THE EFFECT OF LUTHER ON THE ORDER OF SAINT AUGUSTINE (2)
The Province of Cologne lost four houses, largely through the advent of Calvinism in the Netherlands. It too enjoyed the benefit of strong and outstanding leadership
Slightly further away in southern Germany, the Augustinian Province of Bavaria lost nine of its fifty houses. The remaining houses experienced a serious decline in membership, and this led to a laxity of discipline and a lowering of morale in many instances.
The houses in Poland of the Province of Bavaria were untouched by the ideas of Luther, and went on to become a separate Province of Poland in 1547.
In total, of the 160 Augustinian monasteries under German Augustinian control on the eve of the Protestant Reformation, sixty-nine (i.e., two-thirds of them) were lost in the following decade because of theological and/or political turmoil.
Of the thirty-six Augustinian houses in the observant congregation, twenty-three (i.e., two-thirds) were lost. Most of these monasteries ceased contrary to the will of the occupant Augustinians, i.e., as instances of forced eviction much more than because of voluntary flight.

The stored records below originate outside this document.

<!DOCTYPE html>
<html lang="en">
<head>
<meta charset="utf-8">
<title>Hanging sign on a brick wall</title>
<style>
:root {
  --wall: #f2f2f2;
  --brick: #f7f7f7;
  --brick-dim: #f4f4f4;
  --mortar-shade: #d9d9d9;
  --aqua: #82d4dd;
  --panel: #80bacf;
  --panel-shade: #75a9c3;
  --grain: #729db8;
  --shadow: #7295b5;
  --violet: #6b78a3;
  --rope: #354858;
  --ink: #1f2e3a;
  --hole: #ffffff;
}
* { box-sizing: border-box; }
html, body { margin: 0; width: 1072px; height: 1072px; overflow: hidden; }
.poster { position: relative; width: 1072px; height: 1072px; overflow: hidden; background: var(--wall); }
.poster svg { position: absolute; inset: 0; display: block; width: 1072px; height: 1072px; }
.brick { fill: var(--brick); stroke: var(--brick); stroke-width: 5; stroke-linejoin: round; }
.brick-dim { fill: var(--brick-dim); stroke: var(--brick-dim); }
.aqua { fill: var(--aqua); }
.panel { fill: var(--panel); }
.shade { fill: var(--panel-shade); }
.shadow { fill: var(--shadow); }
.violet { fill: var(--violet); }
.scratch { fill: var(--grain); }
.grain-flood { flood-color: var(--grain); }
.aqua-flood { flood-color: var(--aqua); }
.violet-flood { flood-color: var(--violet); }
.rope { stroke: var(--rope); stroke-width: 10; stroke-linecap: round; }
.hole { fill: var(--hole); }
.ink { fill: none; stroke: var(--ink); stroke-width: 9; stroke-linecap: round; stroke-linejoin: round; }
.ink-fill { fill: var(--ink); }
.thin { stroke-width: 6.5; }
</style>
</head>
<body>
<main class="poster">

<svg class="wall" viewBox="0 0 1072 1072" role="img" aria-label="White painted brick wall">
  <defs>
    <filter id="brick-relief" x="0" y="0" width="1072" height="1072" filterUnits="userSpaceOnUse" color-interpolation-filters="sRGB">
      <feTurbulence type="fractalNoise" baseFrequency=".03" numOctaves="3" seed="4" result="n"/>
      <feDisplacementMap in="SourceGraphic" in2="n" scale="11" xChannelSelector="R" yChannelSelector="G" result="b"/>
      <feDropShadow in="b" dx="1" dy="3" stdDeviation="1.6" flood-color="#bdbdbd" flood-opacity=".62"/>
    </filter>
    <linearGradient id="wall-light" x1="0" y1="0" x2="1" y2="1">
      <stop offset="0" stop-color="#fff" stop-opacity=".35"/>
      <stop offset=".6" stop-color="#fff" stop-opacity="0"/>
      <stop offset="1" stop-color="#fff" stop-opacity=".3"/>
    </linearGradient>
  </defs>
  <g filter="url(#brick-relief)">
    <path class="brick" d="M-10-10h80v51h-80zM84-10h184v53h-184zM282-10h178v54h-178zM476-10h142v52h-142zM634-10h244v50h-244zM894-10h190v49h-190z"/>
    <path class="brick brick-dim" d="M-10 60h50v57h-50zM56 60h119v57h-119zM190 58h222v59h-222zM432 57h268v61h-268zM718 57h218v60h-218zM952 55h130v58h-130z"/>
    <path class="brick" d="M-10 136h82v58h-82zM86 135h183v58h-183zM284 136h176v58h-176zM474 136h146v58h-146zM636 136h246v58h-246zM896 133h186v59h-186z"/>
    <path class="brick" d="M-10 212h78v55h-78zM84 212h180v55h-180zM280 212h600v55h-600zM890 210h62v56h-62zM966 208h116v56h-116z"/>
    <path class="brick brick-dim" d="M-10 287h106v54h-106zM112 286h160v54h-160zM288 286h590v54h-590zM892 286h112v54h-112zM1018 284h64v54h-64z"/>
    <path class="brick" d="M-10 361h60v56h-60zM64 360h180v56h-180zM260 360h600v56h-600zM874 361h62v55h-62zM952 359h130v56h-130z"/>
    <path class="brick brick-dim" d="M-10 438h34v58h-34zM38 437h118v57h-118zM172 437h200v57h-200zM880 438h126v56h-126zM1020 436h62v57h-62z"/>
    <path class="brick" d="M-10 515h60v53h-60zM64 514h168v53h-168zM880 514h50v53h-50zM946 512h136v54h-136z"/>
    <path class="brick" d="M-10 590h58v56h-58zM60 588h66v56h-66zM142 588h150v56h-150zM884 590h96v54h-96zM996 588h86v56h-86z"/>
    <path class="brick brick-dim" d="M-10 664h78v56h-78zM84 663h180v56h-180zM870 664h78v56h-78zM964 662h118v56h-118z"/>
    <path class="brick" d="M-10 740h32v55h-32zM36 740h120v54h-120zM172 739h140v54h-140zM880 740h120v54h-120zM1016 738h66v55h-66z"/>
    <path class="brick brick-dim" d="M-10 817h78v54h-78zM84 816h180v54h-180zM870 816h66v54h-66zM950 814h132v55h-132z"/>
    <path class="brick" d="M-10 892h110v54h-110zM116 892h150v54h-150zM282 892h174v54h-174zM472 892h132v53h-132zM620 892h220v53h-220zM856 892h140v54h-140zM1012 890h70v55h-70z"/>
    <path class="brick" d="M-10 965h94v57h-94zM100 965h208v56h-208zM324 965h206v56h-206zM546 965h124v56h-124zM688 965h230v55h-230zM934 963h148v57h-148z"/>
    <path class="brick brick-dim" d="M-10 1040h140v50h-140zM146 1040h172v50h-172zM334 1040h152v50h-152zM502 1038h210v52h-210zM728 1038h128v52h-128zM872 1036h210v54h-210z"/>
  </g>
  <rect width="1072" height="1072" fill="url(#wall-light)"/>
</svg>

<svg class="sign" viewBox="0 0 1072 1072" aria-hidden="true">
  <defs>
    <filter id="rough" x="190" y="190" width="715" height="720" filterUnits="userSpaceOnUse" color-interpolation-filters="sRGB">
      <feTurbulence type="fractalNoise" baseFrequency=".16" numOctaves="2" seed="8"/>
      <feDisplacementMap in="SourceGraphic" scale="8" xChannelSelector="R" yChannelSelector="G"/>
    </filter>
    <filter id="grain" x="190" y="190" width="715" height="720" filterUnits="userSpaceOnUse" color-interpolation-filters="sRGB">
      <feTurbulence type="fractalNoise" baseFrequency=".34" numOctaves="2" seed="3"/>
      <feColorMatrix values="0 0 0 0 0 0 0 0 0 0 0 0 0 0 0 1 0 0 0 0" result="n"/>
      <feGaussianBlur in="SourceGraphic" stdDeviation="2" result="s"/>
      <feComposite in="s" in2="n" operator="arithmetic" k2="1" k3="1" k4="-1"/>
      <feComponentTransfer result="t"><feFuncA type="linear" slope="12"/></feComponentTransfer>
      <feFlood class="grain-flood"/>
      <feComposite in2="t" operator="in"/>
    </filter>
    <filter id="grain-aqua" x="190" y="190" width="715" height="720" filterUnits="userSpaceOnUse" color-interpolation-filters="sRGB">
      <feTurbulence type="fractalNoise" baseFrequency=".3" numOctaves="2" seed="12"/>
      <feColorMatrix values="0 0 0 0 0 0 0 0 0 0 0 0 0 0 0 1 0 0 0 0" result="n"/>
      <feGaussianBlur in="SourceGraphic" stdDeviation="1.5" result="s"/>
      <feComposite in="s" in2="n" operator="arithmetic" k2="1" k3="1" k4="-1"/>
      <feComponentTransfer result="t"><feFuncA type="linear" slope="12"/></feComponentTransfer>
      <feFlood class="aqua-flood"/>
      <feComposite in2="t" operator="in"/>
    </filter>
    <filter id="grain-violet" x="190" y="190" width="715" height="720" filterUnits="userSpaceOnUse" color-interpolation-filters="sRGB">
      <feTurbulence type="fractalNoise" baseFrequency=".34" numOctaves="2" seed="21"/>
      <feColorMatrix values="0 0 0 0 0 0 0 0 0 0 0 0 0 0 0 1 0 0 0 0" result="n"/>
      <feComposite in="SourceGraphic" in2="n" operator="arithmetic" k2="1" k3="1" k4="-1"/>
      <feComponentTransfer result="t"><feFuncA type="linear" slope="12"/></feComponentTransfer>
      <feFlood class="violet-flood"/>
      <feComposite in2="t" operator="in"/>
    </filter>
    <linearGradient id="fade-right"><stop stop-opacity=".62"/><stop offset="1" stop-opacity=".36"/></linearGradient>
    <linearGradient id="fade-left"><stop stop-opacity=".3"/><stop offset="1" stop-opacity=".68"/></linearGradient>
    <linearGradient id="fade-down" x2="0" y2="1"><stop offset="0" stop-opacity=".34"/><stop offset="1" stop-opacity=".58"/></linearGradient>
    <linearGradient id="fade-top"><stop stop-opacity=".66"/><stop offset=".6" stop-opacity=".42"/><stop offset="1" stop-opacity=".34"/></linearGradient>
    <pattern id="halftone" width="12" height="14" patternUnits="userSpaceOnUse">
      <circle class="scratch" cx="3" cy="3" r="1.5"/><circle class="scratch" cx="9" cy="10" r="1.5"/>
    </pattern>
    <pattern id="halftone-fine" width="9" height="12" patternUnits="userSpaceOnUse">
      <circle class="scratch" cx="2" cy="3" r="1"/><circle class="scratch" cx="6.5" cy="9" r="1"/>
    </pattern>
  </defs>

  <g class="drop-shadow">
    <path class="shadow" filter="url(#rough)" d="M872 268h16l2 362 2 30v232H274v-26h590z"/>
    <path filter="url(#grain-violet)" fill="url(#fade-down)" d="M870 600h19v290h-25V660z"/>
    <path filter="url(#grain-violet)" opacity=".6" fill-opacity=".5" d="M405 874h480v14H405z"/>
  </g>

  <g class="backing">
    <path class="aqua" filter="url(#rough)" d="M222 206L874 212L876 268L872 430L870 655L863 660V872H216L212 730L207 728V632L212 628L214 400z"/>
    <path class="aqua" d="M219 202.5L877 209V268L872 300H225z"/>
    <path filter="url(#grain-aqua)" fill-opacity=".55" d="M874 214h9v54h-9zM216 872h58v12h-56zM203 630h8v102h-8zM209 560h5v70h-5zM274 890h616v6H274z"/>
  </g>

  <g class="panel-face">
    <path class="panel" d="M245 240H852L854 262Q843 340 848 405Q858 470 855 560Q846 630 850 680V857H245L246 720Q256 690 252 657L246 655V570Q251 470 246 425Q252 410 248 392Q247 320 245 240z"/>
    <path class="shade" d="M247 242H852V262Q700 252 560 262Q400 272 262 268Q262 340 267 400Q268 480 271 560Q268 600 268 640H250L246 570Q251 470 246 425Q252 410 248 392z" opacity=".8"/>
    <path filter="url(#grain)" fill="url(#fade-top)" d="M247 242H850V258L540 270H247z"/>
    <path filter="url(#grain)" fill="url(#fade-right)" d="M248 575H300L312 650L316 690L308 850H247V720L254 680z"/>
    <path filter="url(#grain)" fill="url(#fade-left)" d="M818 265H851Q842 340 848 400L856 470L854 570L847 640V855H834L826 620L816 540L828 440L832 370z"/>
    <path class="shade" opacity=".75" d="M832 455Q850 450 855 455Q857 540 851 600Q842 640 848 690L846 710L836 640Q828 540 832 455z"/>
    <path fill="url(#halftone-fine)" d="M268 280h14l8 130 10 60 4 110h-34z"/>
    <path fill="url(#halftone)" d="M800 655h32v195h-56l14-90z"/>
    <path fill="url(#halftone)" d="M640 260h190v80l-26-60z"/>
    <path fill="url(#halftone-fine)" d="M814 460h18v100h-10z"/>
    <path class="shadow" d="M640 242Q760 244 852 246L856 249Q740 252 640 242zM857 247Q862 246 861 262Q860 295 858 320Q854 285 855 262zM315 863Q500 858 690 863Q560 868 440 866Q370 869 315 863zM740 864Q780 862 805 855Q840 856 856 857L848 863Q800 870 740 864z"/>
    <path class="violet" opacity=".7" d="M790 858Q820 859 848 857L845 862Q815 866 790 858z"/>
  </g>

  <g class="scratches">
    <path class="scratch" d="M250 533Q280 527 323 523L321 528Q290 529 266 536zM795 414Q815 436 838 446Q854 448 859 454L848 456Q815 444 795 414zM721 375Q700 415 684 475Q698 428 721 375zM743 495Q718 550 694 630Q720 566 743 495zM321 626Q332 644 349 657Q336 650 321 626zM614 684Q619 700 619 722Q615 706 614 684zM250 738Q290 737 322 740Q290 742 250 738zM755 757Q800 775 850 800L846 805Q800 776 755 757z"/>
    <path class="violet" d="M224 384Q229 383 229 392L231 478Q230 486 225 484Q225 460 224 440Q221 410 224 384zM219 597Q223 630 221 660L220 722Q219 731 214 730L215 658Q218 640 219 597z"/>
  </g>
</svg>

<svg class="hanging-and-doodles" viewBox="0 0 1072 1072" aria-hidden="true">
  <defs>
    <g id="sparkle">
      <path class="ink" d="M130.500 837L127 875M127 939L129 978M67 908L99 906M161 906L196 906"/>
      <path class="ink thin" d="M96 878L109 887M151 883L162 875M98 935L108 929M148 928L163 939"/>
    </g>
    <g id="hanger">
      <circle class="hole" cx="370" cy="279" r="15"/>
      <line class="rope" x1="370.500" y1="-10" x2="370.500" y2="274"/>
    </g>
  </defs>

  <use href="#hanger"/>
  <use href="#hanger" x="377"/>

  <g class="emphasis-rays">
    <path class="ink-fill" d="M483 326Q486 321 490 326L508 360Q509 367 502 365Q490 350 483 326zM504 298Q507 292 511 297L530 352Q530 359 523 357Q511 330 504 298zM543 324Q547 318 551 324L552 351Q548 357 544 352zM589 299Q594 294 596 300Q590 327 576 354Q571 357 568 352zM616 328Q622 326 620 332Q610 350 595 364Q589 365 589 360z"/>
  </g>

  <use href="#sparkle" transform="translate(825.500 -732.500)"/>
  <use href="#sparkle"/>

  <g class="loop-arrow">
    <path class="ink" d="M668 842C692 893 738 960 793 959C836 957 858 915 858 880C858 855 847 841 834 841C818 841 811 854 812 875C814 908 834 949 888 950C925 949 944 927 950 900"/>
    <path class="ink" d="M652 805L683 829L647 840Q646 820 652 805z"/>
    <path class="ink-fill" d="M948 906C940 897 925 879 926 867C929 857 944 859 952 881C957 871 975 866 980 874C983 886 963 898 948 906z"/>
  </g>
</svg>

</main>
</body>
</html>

Almost without exception, the Augustinians did not as a group walk out and leave the Church, but in most cases were expelled by authorities or forces that wished their absence or wanted to confiscate their buildings - or both.
Outside of Germany, Augustinian Provinces elsewhere in Europe were also affected by the Protestant Reformation - but less so.
In Italy, a relatively small number of Augustinians left the Church and Order for Lutheranism, and the same happened in Holland and France. Harsh measures were sometimes applied by Church authorities when individual Augustinians were challenged as to the orthodoxy of their doctrine in a number of cases.
For example, four suffered death at the stake for refusing to recant: and on 1st July 1523 two Augustinians in Brussels (about whom Martin Luther composed a hymn to praise them as martyrs), and in 1524 Heinrich von Zurphen in northern Germany and Jean Chatelain in Metz.
In these countries the Order survived generally because of strong leadership and through the renewing of religious life - in effect bringing about some of the reforms that Martin Luther had called for.
The addition of the onset of Lutheranism became one more challenge for the Augustinian Province of Hungary, which already was beset with the invasion of the Turks and by civil war.
The priory at Bartfa was taken over by the Lutherans in 1528, the Turks closed the houses at Ilkok, Buda, Papocz and Szekesfehervar, and the civil war destroyed the houses at Szepesvar and Szepesvaralja.
The Augustinian Church at Eger persisted until 1596, when the Turks gave it to the Serbian Orthodox.
Founded in the middle of the thirteenth century, by 1599 the Augustinian Province of Hungary no longer existed.
(Continued on the next page.)
Click here for the page in Augnet on Martin Luther as an Augustinian in Rome.
Click here for Augnet's general page on Martin Luther.